In order to successfully complete one brood, Cape Sable seaside sparrows need between 33 and 40 days when water levels do not rise above nest level. If there are less than 40 days where water levels do not drop below the nesting height then sparrows will be unable to breed during that season. If there are 60 days where the tussocks stay dry, the sparrow will be able to complete two broods. If there is greater than 90 days in the dry season, sparrows may be able to complete an additional third brood.

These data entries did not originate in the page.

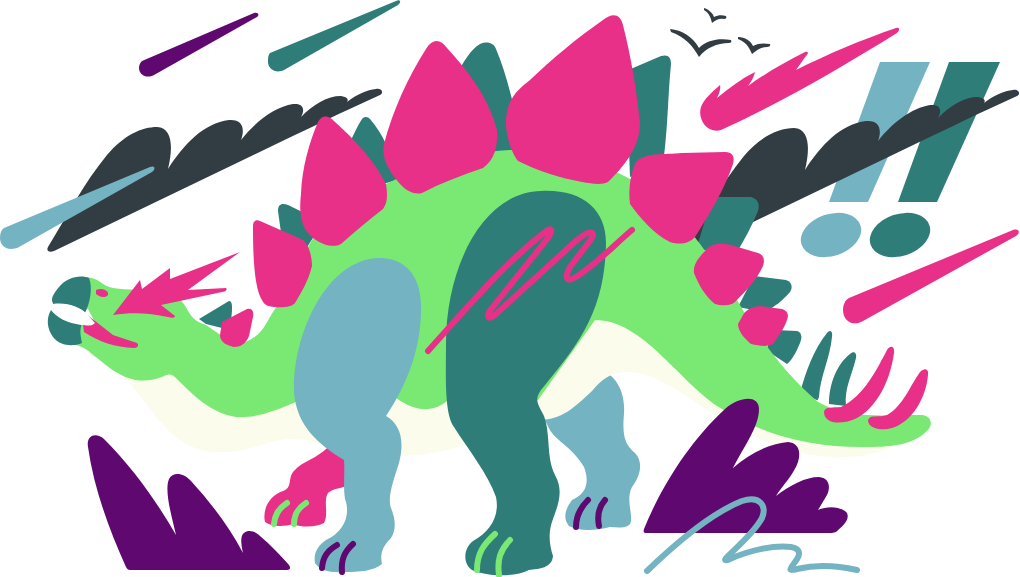
<!DOCTYPE html>
<html lang="en">
<head>
<meta charset="utf-8">
<title>Stegosaurus</title>
<style>
:root {
  --paper: #ffffff;
  --green: #79e974;
  --teal: #2e7d78;
  --blue: #74b3c2;
  --pink: #e93088;
  --purple: #5f0870;
  --ink: #313c43;
  --cream: #fbfcec;
}
html, body { margin: 0; background: var(--paper); overflow: hidden; }
svg { display: block; width: 1020px; height: 577px; }
.green { fill: var(--green); }
.teal { fill: var(--teal); }
.blue { fill: var(--blue); }
.pink { fill: var(--pink); }
.purple { fill: var(--purple); }
.ink { fill: var(--ink); }
.cream { fill: var(--cream); }
.paper { fill: var(--paper); }
.stroke { fill: none; stroke-width: 6; stroke-linecap: round; stroke-linejoin: round; }
.line-pink { stroke: var(--pink); }
.line-blue { stroke: var(--blue); }
.line-purple { stroke: var(--purple); }
.line-green { stroke: var(--green); }
</style>
</head>
<body>
<svg viewBox="0 0 1020 577" role="img" aria-label="Green stegosaurus roaring among meteors, smoke and bushes">
  <defs>
    <path id="smoke" d="M48 247C68 214 84 183 107 155C124 135 142 127 157 127C173 128 173 148 168 169C184 144 204 123 229 120C243 119 245 129 241 140C256 121 275 107 293 104C304 103 305 110 301 117C314 104 327 96 341 96C347 97 349 99 347 102C357 94 367 90 376 89C382 88 384 93 380 95C340 113 308 129 270 147L54 251C49 253 46 251 48 247Z"/>
    <path id="meteor" d="M270 53L396 1C400 -1 402 2 398 5L284 70C276 74 268 69 268 62C268 58 268 55 270 53Z"/>
  </defs>

  <g id="exclamation-marks">
    <path class="blue" d="M880 62H930L868 202H829Z"/>
    <ellipse class="blue" cx="831" cy="235" rx="31" ry="21" transform="rotate(-18 831 235)"/>
    <path class="teal" d="M949 62H1000L937 202H898Z"/>
    <ellipse class="teal" cx="900" cy="235" rx="31" ry="21" transform="rotate(-18 900 235)"/>
  </g>

  <g id="sky">
    <use href="#smoke" class="ink"/>
    <use href="#smoke" class="ink" x="637" y="1"/>
    <use href="#meteor" class="teal"/>
    <path class="purple" d="M142 61L254 13C258 12 260 15 257 17L154 75C147 79 139 75 139 68C139 65 140 63 142 61Z"/>
    <path class="blue" d="M4 228L150 167C155 165 156 169 152 172L19 247C9 252 0 247 0 238C0 234 1 230 4 228Z"/>
    <path class="pink" d="M849 298L1013 230C1019 228 1021 233 1016 236L863 321C853 327 843 321 843 310C843 305 845 300 849 298Z"/>
    <path class="pink" d="M701 107C704 99 712 92 720 85C721 89 719 94 717 98C729 88 741 79 755 72C754 77 751 82 748 86C766 73 785 62 805 52C808 51 809 53 806 56C802 61 799 66 796 70C828 54 861 40 896 28C900 27 900 30 897 33C842 67 781 103 721 130C708 134 697 120 701 107Z"/>
    <g id="birds" class="ink">
      <path d="M670 29C682 30 693 37 699 48C707 40 719 38 731 40C732 42 731 43 729 43C717 43 706 48 699 57C693 46 685 37 671 32Z"/>
      <path d="M704 8C710 10 713 14 714 17C718 15 722 15 726 16C727 18 726 19 724 19C719 18 716 20 712 23C711 18 709 13 704 10Z"/>
      <path d="M738 37C745 37 751 41 753 46C758 43 764 43 770 44C771 46 769 47 767 47C760 47 757 50 752 54C749 47 746 42 738 39Z"/>
    </g>
  </g>

  <g id="far-legs">
    <path class="blue" d="M540 412L609 374C621 384 625 398 624 414C622 436 625 445 635 453C644 463 640 476 632 487C626 499 632 511 631 521C630 528 622 528 610 527C595 531 578 531 569 526C562 518 566 508 572 500C586 494 590 483 584 467C571 445 553 440 548 426Z"/>
    <path class="pink" d="M332 442C322 457 303 461 296 469C286 477 294 487 283 491C270 495 262 509 265 522C274 528 286 526 293 524C303 528 317 527 324 523C329 514 323 501 328 493C333 488 341 489 352 484L354 450Z"/>
    <path class="stroke line-purple" d="M588 500C580 508 576 516 576 527M605 500C598 508 597 516 599 526"/>
    <path class="stroke line-green" d="M287 503C278 509 275 515 274 524M306 503C297 509 294 515 294 524"/>
  </g>

  <g id="far-plates" class="teal">
    <path d="M199 319L229 301C232 301 233 305 231 320L222 328L206 324Z"/>
    <path d="M278 211C278 204 282 203 288 205L323 222L304 252L282 240Z"/>
    <path d="M348 146C353 136 358 125 362 119C365 116 368 117 370 119C382 133 392 152 397 180L383 184Z"/>
    <path d="M455 78C463 62 471 49 480 44C487 41 494 43 496 49C504 68 510 90 515 112L512 153H490Z"/>
    <path d="M626 71L661 56C668 54 671 57 671 64C668 94 668 124 664 156L630 177Z"/>
    <path d="M712 197C726 197 740 197 751 197C758 199 760 204 758 211C752 226 744 240 737 252L696 250Z"/>
    <path d="M754 276L786 280C792 282 793 287 790 292C783 300 775 307 764 312L738 307Z"/>
    <path d="M775 330L797 331C801 332 802 336 801 340C798 349 793 359 787 364L766 350Z"/>
    <path d="M800 393C806 371 814 349 827 333C830 329 833 331 832 337C830 358 820 377 819 397L812 412Z"/>
    <path d="M829 404C829 384 837 364 850 354C854 350 857 353 856 358C852 375 844 389 846 406Z"/>
  </g>

  <g id="body">
    <path class="cream" d="M125 378C150 405 162 432 190 446C215 457 240 452 268 443C296 434 312 440 340 452C380 458 420 458 455 448L540 420C562 420 576 406 592 391C602 379 612 371 630 372C668 375 696 408 742 430C790 457 850 468 900 444L860 420L600 300L300 370Z"/>
    <path class="green" d="M84 278C97 275 101 286 113 288C145 293 173 282 187 309C192 318 196 322 206 325L235 345C268 337 262 323 282 300C296 284 296 266 312 240C330 215 355 200 388 183C425 165 468 152 510 150C555 152 597 160 632 180C676 204 707 251 737 300C756 333 781 370 818 402C850 421 893 414 922 415C931 416 934 424 927 431C914 444 894 447 868 447C810 448 764 435 722 409C680 384 644 320 595 320L538 400H448C434 413 415 412 396 398L300 400C271 413 255 418 236 417C211 413 194 396 177 379C171 373 168 374 162 377C130 389 110 368 92 354C85 347 78 346 72 343L60 300Z"/>
    <path class="paper" d="M50 307L62 300L88 309L97 326L82 323L52 318Z"/>
  </g>

  <g id="head">
    <path class="pink" d="M81 310L113 335L134 342C140 343 139 348 134 348C115 347 99 342 84 332Z"/>
    <path class="teal" d="M53 303C50 299 54 293 59 287C66 278 80 274 89 278C93 288 90 303 85 313C75 304 63 303 53 305Z"/>
    <path class="teal" d="M51 310C56 317 68 322 82 323C79 331 81 337 82 343C73 347 60 346 53 337C47 329 46 318 51 310Z"/>
    <path class="paper" d="M53 304C67 302 80 307 87 314L95 323C91 327 87 325 81 325C68 323 56 318 51 309Z"/>
    <path class="pink" d="M96 290C101 288 106 289 108 293C109 297 103 298 99 296L96 294Z"/>
    <path class="pink" d="M113 315L140 280L142 289L170 268V279L240 252L188 290L226 288C228 290 225 292 222 292L161 305L175 316C175 318 172 318 168 317C150 313 132 312 113 315Z"/>
  </g>

  <g id="near-legs">
    <path class="blue" d="M379 258C406 258 420 276 421 304C422 346 408 383 386 416C400 424 405 440 399 463C394 479 387 497 391 508C396 520 396 530 391 538C382 547 380 554 382 564C374 571 359 572 345 572C331 573 320 571 315 563C313 552 319 545 326 540C344 532 351 514 345 499C343 486 345 474 344 460C318 444 297 426 294 393C292 336 326 259 379 258Z"/>
    <path class="teal" d="M541 191C582 189 606 209 606 243C605 314 576 347 541 390C534 400 538 404 544 416C551 436 546 457 555 475C564 491 558 505 553 519C548 532 549 544 553 556C552 568 539 569 529 570C513 578 485 576 472 570C462 563 464 548 473 541C490 532 500 516 496 497C488 474 468 449 454 427C444 413 446 374 446 344C446 265 484 192 541 191Z"/>
    <path class="stroke line-purple" d="M337 545C327 551 323 557 322 568M353 544C344 552 341 560 342 572"/>
    <path class="stroke line-green" d="M495 534C484 544 477 553 477 570M510 540C500 550 497 560 499 575"/>
    <path class="stroke line-pink" d="M428 351C466 309 506 261 548 230C554 227 550 235 548 238L492 308C486 315 487 322 496 314L577 240C594 226 596 234 589 242L570 267C564 278 566 283 576 277C598 263 615 244 632 230"/>
  </g>

  <g id="near-plates" class="pink">
    <path d="M222 322L247 309C252 308 254 311 253 317L249 336C246 344 240 347 234 347C226 345 220 342 220 335Z"/>
    <path d="M253 226C253 221 256 219 260 221L301 239C308 242 312 255 312 266C308 282 301 293 295 303C291 308 278 308 268 306C254 300 253 258 253 226Z"/>
    <path d="M318 122C322 115 328 115 334 121C354 139 374 160 386 184C388 197 387 203 383 209C368 221 354 232 341 244C334 248 323 245 316 240C300 230 299 212 301 194C302 168 309 143 318 122Z"/>
    <path d="M426 49C432 39 440 38 447 48C470 73 489 99 497 130C498 148 494 160 483 168C462 175 441 183 422 193C415 195 407 191 402 186C391 174 381 160 384 144C393 110 408 77 426 49Z"/>
    <path d="M603 20C612 13 620 13 623 25C631 57 637 91 640 125C639 149 623 167 608 182C603 185 592 184 582 182C560 178 538 171 518 161C511 152 505 133 506 119C508 99 516 91 530 80C552 59 577 38 603 20Z"/>
    <path d="M636 162C646 152 664 155 682 153L725 152C733 152 735 157 733 164C725 188 711 212 695 237C689 244 679 245 670 242C654 234 640 218 630 204C628 188 631 172 636 162Z"/>
    <path d="M706 250C712 243 722 243 731 245L758 253C764 255 765 260 763 266C757 279 747 290 736 301C732 306 722 306 715 304C706 297 699 286 694 273C693 265 698 258 706 250Z"/>
    <path d="M743 315C748 307 758 305 767 307L782 309C788 311 789 315 787 320C784 329 778 337 773 344C768 347 760 346 751 344C744 338 738 331 738 324Z"/>
    <g id="tail-spikes">
      <path d="M824 412C825 406 833 408 841 407C864 396 877 369 887 350C891 344 895 347 894 353C890 382 876 409 855 419C841 425 824 424 824 412Z"/>
      <path d="M868 420C870 414 879 418 887 415C903 406 910 386 920 372C925 367 929 369 928 375C926 398 912 422 892 428C882 431 868 429 868 420Z"/>
    </g>
  </g>

  <g id="bushes">
    <path class="purple" d="M126 567C109 529 94 489 88 447C86 435 96 432 104 439C133 468 157 502 176 535C172 517 164 491 169 479C173 471 184 473 191 481C212 504 230 528 243 553C241 544 240 536 244 533C249 529 256 532 260 536C271 545 280 555 289 565C291 568 290 570 287 570H130C128 570 127 569 126 567Z"/>
    <path class="purple" d="M644 529C661 487 690 441 725 409C740 396 759 395 759 409C759 427 744 446 733 468C748 455 767 444 788 442C799 443 801 452 798 462C794 474 783 485 776 496C790 485 806 477 819 477C829 478 831 486 827 495L818 510C829 505 842 507 847 513C850 520 843 526 836 532C834 533 830 533 826 533H647C644 533 643 532 644 529Z"/>
    <path class="stroke line-blue" d="M647 571C675 544 712 513 742 501C760 495 767 506 762 518C754 533 738 546 727 557C723 561 726 561 730 559C750 550 774 545 791 547C802 549 800 556 795 562C789 570 788 571 797 569C818 564 839 566 857 570"/>
  </g>
</svg>
</body>
</html>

In the late 1970's there were a number of years where the water table was well below the surface. These years provided periods of greater than sixty days for the sparrow to breed. In the years between 1988 to 1992, the number of dry days for breeding was comparable to the late 1970's. The years 1994 and 1996 were some of the wettest on record. During these years most nests in the western sub-population were unsuccessful.